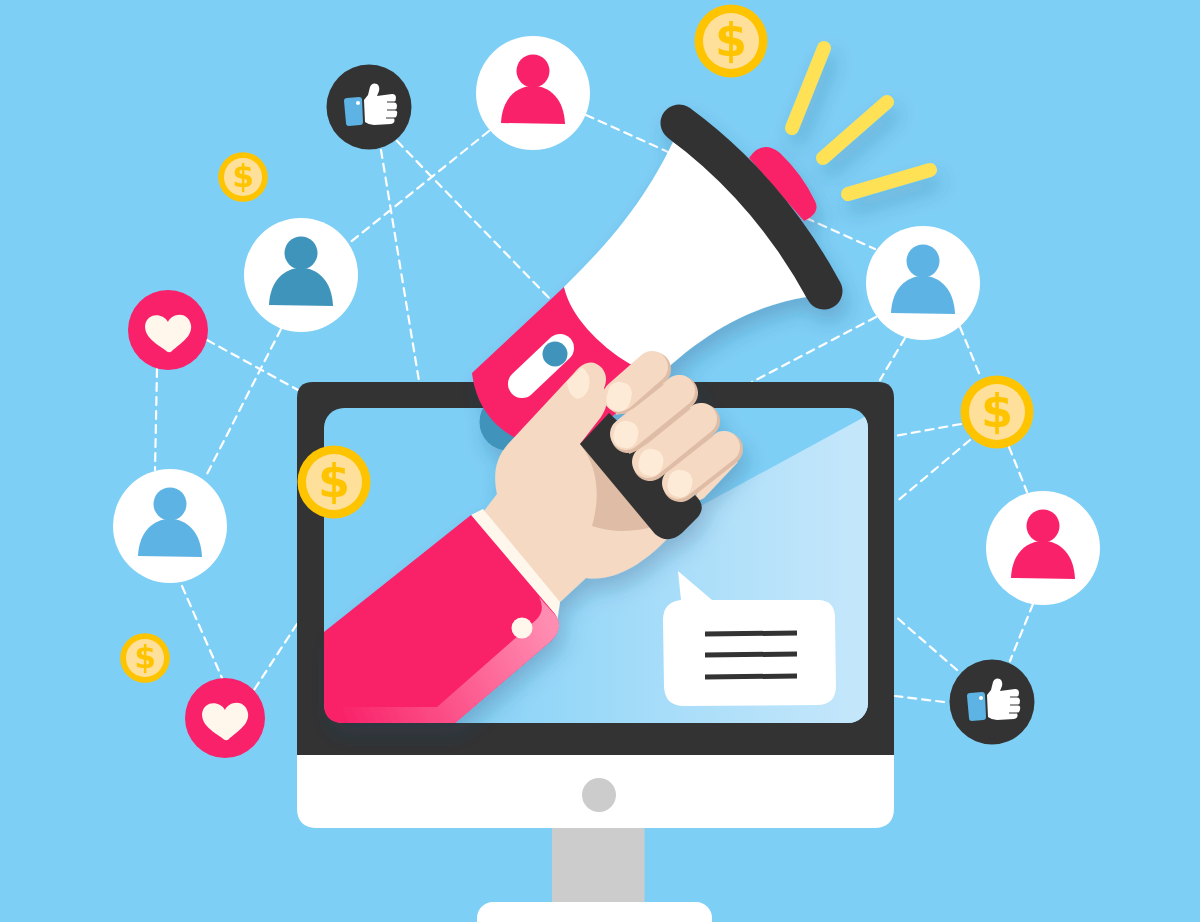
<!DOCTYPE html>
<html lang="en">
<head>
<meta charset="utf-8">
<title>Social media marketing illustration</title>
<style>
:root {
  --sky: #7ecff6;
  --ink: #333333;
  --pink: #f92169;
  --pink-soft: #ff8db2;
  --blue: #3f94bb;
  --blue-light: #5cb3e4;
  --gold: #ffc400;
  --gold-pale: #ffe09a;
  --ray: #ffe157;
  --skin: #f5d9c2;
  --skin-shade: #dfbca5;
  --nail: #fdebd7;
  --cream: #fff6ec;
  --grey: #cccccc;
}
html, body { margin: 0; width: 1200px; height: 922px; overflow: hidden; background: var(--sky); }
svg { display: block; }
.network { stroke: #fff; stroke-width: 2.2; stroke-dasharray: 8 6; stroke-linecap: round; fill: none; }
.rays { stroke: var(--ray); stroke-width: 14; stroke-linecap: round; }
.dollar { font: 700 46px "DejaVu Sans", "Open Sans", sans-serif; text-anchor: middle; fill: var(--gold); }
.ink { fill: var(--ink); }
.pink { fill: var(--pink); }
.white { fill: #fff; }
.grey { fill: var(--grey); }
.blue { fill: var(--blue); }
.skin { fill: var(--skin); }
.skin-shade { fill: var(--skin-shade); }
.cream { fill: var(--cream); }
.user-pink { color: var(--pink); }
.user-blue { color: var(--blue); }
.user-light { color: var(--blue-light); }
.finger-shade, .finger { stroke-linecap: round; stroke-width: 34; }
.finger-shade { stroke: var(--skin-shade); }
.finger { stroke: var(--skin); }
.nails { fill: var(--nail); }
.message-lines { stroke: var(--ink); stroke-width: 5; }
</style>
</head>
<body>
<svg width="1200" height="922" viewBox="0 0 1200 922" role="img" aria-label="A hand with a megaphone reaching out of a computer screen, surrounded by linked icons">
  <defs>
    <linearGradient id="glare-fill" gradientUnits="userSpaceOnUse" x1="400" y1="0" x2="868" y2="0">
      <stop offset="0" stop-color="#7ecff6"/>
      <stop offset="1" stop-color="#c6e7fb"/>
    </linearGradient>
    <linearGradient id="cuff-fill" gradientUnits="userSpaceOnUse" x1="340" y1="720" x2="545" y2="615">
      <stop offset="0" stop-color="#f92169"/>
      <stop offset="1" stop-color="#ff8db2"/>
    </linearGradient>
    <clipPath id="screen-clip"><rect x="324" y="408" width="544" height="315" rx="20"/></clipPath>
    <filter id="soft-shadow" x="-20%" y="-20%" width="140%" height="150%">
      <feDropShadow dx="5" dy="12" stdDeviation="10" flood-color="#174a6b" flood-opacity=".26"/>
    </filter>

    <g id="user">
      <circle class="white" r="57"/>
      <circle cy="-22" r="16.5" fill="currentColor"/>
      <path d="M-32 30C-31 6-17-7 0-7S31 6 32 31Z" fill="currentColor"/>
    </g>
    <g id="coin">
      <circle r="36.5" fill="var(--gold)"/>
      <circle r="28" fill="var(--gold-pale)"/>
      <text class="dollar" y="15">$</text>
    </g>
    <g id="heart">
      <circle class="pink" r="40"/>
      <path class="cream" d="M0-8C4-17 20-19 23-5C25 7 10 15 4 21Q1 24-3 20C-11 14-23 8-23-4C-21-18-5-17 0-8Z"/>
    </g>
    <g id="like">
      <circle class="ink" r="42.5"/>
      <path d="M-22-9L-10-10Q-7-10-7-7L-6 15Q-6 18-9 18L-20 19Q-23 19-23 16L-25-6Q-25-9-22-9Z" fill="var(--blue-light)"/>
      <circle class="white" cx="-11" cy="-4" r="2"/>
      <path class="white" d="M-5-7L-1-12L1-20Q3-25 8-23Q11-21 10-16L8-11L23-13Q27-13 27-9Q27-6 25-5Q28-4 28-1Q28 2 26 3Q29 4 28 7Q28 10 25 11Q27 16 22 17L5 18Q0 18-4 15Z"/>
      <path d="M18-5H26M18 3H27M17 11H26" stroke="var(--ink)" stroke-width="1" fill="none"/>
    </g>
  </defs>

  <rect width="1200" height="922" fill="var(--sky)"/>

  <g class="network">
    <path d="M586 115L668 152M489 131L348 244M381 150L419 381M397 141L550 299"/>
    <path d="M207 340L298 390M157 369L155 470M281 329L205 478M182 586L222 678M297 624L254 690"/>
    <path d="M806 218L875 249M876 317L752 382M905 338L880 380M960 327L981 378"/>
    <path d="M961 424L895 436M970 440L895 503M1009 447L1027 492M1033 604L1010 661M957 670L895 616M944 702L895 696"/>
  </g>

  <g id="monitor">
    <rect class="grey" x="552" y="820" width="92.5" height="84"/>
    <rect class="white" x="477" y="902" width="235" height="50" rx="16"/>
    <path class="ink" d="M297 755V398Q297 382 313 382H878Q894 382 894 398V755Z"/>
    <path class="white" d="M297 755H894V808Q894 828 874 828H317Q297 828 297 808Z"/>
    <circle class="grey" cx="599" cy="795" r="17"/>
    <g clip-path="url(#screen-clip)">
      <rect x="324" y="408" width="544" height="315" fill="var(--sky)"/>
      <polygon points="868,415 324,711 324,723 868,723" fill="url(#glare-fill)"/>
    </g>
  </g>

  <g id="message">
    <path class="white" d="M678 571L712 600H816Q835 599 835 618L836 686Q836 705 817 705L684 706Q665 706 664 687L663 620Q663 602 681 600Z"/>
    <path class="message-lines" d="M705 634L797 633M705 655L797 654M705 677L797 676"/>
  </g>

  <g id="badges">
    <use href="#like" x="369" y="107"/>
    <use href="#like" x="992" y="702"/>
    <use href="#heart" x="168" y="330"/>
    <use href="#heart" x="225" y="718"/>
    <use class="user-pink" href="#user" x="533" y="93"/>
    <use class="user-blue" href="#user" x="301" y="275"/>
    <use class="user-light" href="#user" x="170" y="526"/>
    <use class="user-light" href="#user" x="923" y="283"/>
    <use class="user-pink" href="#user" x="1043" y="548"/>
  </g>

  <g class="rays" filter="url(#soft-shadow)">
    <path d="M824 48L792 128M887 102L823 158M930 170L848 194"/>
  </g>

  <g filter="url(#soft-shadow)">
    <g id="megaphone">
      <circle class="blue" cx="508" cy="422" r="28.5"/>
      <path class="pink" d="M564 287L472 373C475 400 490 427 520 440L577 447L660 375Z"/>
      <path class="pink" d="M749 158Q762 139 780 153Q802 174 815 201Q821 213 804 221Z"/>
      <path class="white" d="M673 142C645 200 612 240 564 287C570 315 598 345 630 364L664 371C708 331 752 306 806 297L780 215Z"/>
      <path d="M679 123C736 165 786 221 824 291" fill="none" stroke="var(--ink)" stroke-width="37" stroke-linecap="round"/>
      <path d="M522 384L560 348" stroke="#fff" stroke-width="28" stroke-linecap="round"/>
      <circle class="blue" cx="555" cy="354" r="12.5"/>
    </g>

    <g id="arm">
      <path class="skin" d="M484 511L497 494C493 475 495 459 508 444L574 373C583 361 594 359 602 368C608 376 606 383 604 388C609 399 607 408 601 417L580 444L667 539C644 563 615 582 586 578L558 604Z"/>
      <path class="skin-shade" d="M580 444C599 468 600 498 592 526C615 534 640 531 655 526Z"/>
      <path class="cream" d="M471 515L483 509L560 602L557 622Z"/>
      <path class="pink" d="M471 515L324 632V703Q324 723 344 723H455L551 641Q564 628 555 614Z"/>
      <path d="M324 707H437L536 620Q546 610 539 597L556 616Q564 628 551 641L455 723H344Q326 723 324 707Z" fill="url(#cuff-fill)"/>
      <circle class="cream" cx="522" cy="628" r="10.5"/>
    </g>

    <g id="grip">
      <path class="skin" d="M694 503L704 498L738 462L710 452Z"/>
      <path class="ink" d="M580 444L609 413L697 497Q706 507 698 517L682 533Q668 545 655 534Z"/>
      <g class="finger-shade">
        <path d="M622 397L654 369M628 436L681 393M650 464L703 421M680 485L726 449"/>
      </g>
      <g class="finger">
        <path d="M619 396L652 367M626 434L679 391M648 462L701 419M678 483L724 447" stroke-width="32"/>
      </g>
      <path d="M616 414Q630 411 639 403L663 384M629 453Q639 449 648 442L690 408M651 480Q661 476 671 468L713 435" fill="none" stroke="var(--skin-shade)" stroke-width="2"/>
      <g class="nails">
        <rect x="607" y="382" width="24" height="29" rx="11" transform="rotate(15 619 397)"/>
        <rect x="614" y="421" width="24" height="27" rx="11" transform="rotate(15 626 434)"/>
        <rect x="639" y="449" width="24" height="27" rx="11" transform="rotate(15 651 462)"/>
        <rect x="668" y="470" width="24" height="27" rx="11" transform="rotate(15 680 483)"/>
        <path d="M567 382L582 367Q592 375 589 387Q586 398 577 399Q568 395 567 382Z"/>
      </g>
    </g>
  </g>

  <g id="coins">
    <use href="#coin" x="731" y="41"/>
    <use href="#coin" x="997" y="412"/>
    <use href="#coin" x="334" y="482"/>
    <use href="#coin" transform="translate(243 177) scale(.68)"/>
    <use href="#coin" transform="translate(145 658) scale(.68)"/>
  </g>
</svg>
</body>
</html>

• [WHAT YOU ARE ASKED TO DO] Find every line in the listing that holds the string "rotate", then say how many there are as a bare number.

• [ANSWER SECTION] 4